Saved entries:
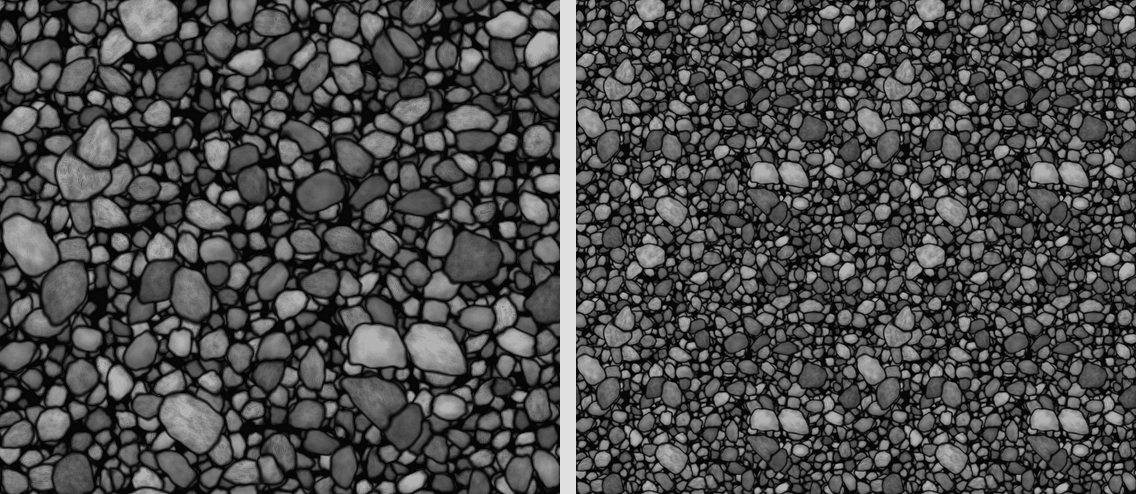
Left: one tile. Right: repeated 2 by 2.
A WebGL 2 fragment shader for this texture:

```glsl
#version 300 es
precision highp float;

uniform vec2 u_resolution;
out vec4 fragColor;

float hash(vec2 p) {
    return fract(sin(dot(p, vec2(127.1, 311.7))) * 43758.5453);
}

// k-th random value of one stone
float trait(vec2 id, float k) {
    return hash(id + k * vec2(0.37, 0.73));
}

float noise(vec2 p) {
    vec2 cell = floor(p), f = fract(p);
    f = f * f * (3.0 - 2.0 * f);
    return mix(mix(hash(cell), hash(cell + vec2(1, 0)), f.x),
               mix(hash(cell + vec2(0, 1)), hash(cell + vec2(1, 1)), f.x), f.y);
}

// Rounded irregular polygon: 0 at the centre, 1 on the outline
float stoneGauge(vec2 q, vec2 id) {
    float sum = 0.0;
    for (float k = 0.0; k < 7.0; k++) {
        float angle = (k + 0.8 * trait(id, k + 10.0)) * 6.2832 / 7.0;
        float reach = mix(0.72, 1.08, trait(id, k + 20.0));
        float t = max(dot(q, vec2(cos(angle), sin(angle))) / reach, 0.0);
        t *= t * t;
        sum += t * t;
    }
    return pow(sum, 1.0 / 6.0);
}

// Mineral grain: soft blotches, speckles and dark pits
float mineral(vec2 w, vec2 id) {
    float rough = mix(0.25, 1.0, trait(id, 7.0));
    float blotch = noise(w * 55.0 + id * 7.0) - 0.5;
    float speckle = noise(w * 130.0 + id * 5.0) - 0.5;
    float grain = noise(w * 270.0 + id * 3.0);
    float pits = smoothstep(0.72, 0.95, grain);
    return 1.0 + 0.28 * blotch + rough * (0.3 * speckle + 0.3 * (grain - 0.5) - 0.3 * pits);
}

// Lays one wrapped layer of stones over what lies below
float layStones(float below, vec2 uv, vec2 grid, float seed, float presence, float tone) {
    vec2 p = uv * grid;
    float near = 9.0, next = 9.0, stoneSize = 1.0;
    vec2 stoneId = vec2(0), local = vec2(0), offset = vec2(0);

    for (float j = -1.0; j <= 1.0; j++)
    for (float i = -1.0; i <= 1.0; i++) {
        vec2 cell = floor(p) + vec2(i, j);
        vec2 id = mod(cell, grid) + seed;
        if (trait(id, 1.0) > presence) continue;

        vec2 centre = cell + 0.5 + 0.7 * (vec2(trait(id, 2.0), trait(id, 3.0)) - 0.5);
        float size = mix(0.4, 0.58, trait(id, 4.0));
        float stretch = mix(1.0, 1.42, trait(id, 5.0));
        float turn = 6.2832 * trait(id, 6.0);
        float c = cos(turn), s = sin(turn);
        vec2 q = mat2(c, s, -s, c) * (p - centre) * vec2(1.0 / stretch, sqrt(stretch)) / size;
        if (dot(q, q) > 6.0) continue;

        float wobble = 0.16 * (noise(q * 3.0 + id * 9.0) - 0.5);
        float d = (stoneGauge(q, id) - 1.0 + wobble) * size;
        if (d < near) {
            next = near;
            near = d;
            stoneId = id;
            stoneSize = size;
            local = q;
            offset = (p - centre) / size;
        } else {
            next = min(next, d);
        }
    }

    // Touching stones are parted by a narrow gap
    float edge = max(near, 0.5 * (near - next) + 0.0015 * grid.x);

    // Contact shadow on the stones underneath
    below *= mix(0.08, 1.0, smoothstep(0.0, 0.0075 * grid.x, edge));

    // Stone surface under soft light from above
    float albedo = mix(0.32, 0.67, trait(stoneId, 8.0)) * tone;
    float rim = mix(0.38, 1.0, smoothstep(0.0, 0.0055 * grid.x, -edge));
    float dome = mix(0.84, 1.04, smoothstep(0.0, 0.35, -edge));
    float light = 1.0 + 0.13 * dot(offset, vec2(-0.3, 0.9));
    float surface = albedo * rim * dome * light * mineral(local * stoneSize / grid.x, stoneId);

    float pixel = grid.x / u_resolution.x;
    return mix(below, min(surface, 0.7), 1.0 - smoothstep(-0.7 * pixel, 0.7 * pixel, edge));
}

void main() {
    vec2 uv = gl_FragCoord.xy / u_resolution;

    // From the buried small stones up to the large ones on top
    float shade = 0.03;
    shade = layStones(shade, uv, vec2(34, 30), 3.0, 1.0, 0.8);
    shade = layStones(shade, uv, vec2(25, 22), 51.0, 0.85, 0.95);
    shade = layStones(shade, uv, vec2(17, 15), 97.0, 0.5, 1.0);
    shade = layStones(shade, uv, vec2(10, 9), 139.0, 0.2, 1.0);

    fragColor = vec4(vec3(max(shade, 0.025)), 1.0);
}
```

*Task prompt*
Copy all lines from the entries that contain the word "offset".

*Task answer*
    vec2 stoneId = vec2(0), local = vec2(0), offset = vec2(0);
            offset = (p - centre) / size;
    float light = 1.0 + 0.13 * dot(offset, vec2(-0.3, 0.9));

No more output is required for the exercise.